Society cannot exist without the inalienable right to life.
Every creature desires to live; that is the order of things. Society is the instinctive mechanism by which mankind proposes to best satiate his desire to live. All social animals, when deprived of the community, do not thrive; Man, being a social animal, needs society to live.
Thus, society is an expression of the desire to live, and the laws of society are predicated on assuring life to the individual man. Indeed, you will not find in any society a corpus of law that is dismissive of the individual man's desire to live.
Moreover, if the members of a society do not take pains to preserve the lives of that society's members, that society will not sustain. Life is always a precarious proposition; if we are dismissive of each other's desires for life, if we stand idle when the slings and arrows of outrageous fortune conspire to take away life, then, in time, we will all perish, and so will our society. As Benjamin Franklin observed most sardonically, "we must all hang together, or most assuredly we will all hang separately."

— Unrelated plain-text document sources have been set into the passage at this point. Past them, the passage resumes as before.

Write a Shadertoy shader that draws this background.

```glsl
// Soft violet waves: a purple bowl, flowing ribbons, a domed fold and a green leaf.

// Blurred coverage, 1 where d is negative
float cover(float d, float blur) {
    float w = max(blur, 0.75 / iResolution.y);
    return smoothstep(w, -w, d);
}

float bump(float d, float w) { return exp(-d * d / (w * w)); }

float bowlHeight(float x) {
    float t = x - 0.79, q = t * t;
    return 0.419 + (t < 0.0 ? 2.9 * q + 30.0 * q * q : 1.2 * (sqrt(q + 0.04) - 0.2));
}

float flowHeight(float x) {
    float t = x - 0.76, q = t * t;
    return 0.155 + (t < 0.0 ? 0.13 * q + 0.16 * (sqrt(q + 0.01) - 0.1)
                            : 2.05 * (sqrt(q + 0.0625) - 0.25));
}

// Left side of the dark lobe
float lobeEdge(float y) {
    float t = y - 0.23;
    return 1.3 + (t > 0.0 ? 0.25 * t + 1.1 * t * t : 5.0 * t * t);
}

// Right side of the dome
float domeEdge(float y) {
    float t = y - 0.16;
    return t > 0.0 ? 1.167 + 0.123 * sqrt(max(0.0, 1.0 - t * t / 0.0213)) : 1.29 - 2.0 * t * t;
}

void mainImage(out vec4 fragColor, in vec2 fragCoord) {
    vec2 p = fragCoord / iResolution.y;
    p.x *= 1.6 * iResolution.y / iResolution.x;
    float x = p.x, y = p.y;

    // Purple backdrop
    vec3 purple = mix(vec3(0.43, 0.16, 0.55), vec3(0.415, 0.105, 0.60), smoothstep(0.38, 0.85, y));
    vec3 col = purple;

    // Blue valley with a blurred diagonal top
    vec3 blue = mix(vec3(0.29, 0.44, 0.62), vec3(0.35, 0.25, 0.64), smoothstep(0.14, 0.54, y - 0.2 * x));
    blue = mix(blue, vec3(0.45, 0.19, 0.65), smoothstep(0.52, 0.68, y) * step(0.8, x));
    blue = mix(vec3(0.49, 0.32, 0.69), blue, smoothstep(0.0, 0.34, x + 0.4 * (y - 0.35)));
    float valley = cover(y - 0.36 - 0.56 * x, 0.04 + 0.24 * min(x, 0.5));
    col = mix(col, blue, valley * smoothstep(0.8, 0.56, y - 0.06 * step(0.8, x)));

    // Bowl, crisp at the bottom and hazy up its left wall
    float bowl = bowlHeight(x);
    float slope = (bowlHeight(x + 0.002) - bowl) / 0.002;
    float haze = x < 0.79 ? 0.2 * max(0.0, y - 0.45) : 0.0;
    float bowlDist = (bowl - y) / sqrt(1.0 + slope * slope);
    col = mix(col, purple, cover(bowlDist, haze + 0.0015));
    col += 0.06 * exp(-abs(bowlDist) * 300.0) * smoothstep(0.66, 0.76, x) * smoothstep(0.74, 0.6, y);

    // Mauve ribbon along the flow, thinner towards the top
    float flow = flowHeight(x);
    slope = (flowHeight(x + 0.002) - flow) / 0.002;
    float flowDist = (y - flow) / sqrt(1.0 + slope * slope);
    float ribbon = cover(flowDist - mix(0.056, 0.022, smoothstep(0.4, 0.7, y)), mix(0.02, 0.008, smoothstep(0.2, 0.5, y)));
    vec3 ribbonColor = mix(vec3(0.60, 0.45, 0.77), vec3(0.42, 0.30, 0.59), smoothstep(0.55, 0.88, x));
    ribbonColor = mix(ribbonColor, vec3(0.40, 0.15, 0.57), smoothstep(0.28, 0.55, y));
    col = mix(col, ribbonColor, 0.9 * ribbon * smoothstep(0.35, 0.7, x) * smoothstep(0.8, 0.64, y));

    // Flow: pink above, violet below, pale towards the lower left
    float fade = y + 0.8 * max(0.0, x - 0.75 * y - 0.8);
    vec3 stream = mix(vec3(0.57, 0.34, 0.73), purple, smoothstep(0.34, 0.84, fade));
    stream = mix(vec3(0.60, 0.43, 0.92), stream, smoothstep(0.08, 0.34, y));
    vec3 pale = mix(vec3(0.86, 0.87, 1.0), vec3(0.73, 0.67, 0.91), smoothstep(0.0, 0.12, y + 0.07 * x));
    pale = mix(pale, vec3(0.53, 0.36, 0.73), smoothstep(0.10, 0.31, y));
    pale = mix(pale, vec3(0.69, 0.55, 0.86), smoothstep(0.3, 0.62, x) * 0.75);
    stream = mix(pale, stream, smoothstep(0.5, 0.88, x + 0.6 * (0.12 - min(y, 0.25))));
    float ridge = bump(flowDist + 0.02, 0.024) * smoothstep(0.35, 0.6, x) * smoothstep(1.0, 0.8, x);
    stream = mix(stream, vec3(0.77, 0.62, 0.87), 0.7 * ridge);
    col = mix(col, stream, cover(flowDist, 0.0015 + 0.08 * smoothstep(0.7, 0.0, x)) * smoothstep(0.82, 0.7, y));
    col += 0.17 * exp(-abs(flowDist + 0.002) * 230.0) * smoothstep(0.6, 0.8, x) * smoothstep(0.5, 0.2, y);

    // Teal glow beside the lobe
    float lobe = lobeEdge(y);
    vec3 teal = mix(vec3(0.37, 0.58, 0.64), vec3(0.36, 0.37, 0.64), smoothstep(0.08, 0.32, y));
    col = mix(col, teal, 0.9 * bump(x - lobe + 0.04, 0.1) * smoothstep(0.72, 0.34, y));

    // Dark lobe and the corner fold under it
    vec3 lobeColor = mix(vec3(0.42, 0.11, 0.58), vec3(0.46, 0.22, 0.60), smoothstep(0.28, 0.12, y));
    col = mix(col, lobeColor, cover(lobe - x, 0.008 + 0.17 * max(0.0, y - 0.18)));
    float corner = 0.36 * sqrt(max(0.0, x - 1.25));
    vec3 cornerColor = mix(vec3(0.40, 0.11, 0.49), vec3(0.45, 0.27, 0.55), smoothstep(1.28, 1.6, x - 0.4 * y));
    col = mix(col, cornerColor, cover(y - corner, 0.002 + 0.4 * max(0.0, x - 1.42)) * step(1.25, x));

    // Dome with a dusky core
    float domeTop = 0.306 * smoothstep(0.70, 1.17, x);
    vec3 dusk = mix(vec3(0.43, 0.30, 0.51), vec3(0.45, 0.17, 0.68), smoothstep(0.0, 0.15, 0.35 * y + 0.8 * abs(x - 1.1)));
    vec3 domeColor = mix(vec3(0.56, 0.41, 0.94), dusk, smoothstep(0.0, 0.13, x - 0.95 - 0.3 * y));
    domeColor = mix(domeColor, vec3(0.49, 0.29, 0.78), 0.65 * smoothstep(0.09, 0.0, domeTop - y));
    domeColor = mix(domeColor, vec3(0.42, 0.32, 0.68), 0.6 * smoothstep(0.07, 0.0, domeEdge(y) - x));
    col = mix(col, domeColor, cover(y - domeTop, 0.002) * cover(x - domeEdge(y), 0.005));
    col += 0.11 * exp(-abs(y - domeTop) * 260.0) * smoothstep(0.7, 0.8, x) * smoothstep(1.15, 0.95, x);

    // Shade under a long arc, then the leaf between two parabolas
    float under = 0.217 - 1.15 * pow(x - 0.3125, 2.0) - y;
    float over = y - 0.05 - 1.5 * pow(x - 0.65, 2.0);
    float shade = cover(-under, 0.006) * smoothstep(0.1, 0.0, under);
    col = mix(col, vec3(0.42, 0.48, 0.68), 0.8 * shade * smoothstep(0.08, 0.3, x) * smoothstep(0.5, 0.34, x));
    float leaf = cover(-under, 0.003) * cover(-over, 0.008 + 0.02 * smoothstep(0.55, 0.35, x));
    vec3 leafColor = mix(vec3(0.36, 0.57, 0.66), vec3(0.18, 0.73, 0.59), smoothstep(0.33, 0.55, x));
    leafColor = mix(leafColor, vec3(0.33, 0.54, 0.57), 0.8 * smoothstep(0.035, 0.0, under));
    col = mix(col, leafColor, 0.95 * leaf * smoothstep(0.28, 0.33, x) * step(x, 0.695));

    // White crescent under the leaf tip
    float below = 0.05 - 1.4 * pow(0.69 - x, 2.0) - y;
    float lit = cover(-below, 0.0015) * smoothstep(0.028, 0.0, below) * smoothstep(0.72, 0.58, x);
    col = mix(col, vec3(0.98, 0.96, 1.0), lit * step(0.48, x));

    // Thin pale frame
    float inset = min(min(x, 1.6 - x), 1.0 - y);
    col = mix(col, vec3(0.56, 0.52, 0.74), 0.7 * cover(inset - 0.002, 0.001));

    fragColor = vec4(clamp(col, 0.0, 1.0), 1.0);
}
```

Thus it is that any society, if it is to endure, must take pains to preserve the lives of its members. Thus it is that, in every society, a man must have an inalienable right to life, for to argue otherwise is invariably to argue the dissolution of society.